The level of risk protection from either ARC or PLC depends on what happens with future crop prices which is unknowable. However, there is excellent educational assistance available to help make an informed business decision.

We strongly recommend that producers use at least one of the two online calculators to evaluate the programs for each of their farms. Find the tools and program details at http://www.fsa.usda.gov/FSA/. Many MU Extension Ag Business Specialists are prepared to help you understand these decisions.

Tricia Barrett

Ag Business Specialist

MU Extension – Miller County

573 369 2394

barrettpr@missouri.edu


Tree Order Forms, Farm Tax Guides, Crop Performance Reports

 

Missouri Department of Conservation tree seedling order forms are now available at the University Extension Center in the Courthouse Annex building in Tuscumbia and at the Miller County Soil and Water Conservation District offices at 101 Industrial Park Road in Eldon. Seedlings should be ordered early for spring planting while the selection is good.  Information about tree planting is available through the Extension office, the Soil and Water Conservation District (SWCD) and through the Missouri Department of Conservation.  Cost sharing or incentives for some planting practices may be available through the SWCD.  Ask for Agricultural Guide “Before You Order Tree Seedlings” available by calling the Extension office at (573) 369-2394.

The 2014 Farmer’s IRS Publication Tax Guide is now available at Extension offices throughout the state.  Come in for your copy.

For those interested in how new corn hybrids and other crops performed at five University locations around the state, call (573) 369-2394 and request a copy of the 2014 Missouri Crop Performance reports.   

Century Farm Applications will be available after February 1, 2015. The application is available at the following web site; http://extension.missouri.edu/CENTURYFARM/

Other University of Missouri Extension information is available on the Internet at http://extension.missouri.edu/. The local Miller County website is http://extension.missouri.edu/miller.

 

Joining 4-H is easy

4-H is a community of young people across America learning leadership, citizenship and life skills. 4-H is young people making new friends and memories while preparing to be leaders of today and tomorrow. We are a volunteer-led organization that reaches boys and girls through small groups called clubs. 4-H members choose from over 40 projects in which to participate. Most projects use hands-on learning experiences to teach subject matter and life-skills such as cooperation, leadership and decision making — skills that can be applied over and over for a lifetime. Contact Miller County Extension at millerco@missouri.edu or at 573-369-2394.

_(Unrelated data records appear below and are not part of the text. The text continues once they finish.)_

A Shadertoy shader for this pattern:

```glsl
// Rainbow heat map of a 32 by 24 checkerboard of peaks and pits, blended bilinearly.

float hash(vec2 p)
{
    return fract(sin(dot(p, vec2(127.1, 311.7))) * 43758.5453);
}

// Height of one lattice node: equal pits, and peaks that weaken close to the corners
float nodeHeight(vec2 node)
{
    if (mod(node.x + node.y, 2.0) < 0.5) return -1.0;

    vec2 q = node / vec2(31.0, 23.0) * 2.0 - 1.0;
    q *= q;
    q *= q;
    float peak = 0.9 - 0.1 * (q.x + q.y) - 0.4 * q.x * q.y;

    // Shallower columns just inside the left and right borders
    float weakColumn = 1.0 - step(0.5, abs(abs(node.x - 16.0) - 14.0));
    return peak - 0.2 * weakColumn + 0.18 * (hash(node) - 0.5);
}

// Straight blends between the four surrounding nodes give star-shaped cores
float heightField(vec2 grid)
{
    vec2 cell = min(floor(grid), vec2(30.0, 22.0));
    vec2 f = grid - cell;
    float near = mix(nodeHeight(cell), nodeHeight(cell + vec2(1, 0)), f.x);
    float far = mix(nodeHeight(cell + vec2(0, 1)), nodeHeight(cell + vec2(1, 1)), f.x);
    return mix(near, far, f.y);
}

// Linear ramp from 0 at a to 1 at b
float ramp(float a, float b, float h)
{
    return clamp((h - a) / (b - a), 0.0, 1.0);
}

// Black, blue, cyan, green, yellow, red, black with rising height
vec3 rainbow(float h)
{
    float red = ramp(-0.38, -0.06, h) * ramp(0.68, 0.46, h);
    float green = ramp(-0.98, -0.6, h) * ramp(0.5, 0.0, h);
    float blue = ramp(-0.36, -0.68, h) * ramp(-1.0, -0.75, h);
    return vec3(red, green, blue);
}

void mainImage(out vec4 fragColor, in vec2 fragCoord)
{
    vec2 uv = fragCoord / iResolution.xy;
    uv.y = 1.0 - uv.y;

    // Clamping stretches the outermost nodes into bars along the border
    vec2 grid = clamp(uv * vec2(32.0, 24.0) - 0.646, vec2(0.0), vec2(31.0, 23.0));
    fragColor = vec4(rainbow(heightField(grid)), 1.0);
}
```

Read more about 4-H programs

Don’t guess; soil tests save time, money

 Soil testing is the best guide to the wise and efficient use of fertilizer and soil amendments, said Manjula Nathan, director of the University of Missouri Extension Soil Testing and Plant Diagnostic Services.

 Whether you grow acres of row crops or have a vegetable patch in the backyard, a soil test will provide you with an analysis of nutrients and a set of recommendations for any improvements.

 “We frequently get questions from customers like, ‘I apply fertilizer every year. How come my plants are not doing well?’” Nathan said.

 “Most of the time the problem is they never have done a soil test, but have been guessing on fertilizer requirements,” she said. “They do not realize that by guessing they are wasting money by over- or under application, and the excess fertilizer can end up in streams, ponds and underground water, polluting the environment.”

Soil testing can be done through the extension office. Soil tests cost $15 per sample during the first full week of the month and are $16.50 per sample otherwise. Six or more tests are $12.50 per sample. Make sure your soil is dry when you bring it in. A soil probe and a auger that can be checked out from the extension office. There is a $50 deposit on the soil probe. Soil testing publications

Private pesticide training

If you need to be certified or recertified, call the extension office to schedule a time to view the video. There is a minimal fee. Individuals are required to have a Private Pesticide Applicator Reference Manual. Bring your copy for verification or purchase one for $12 at the extension office.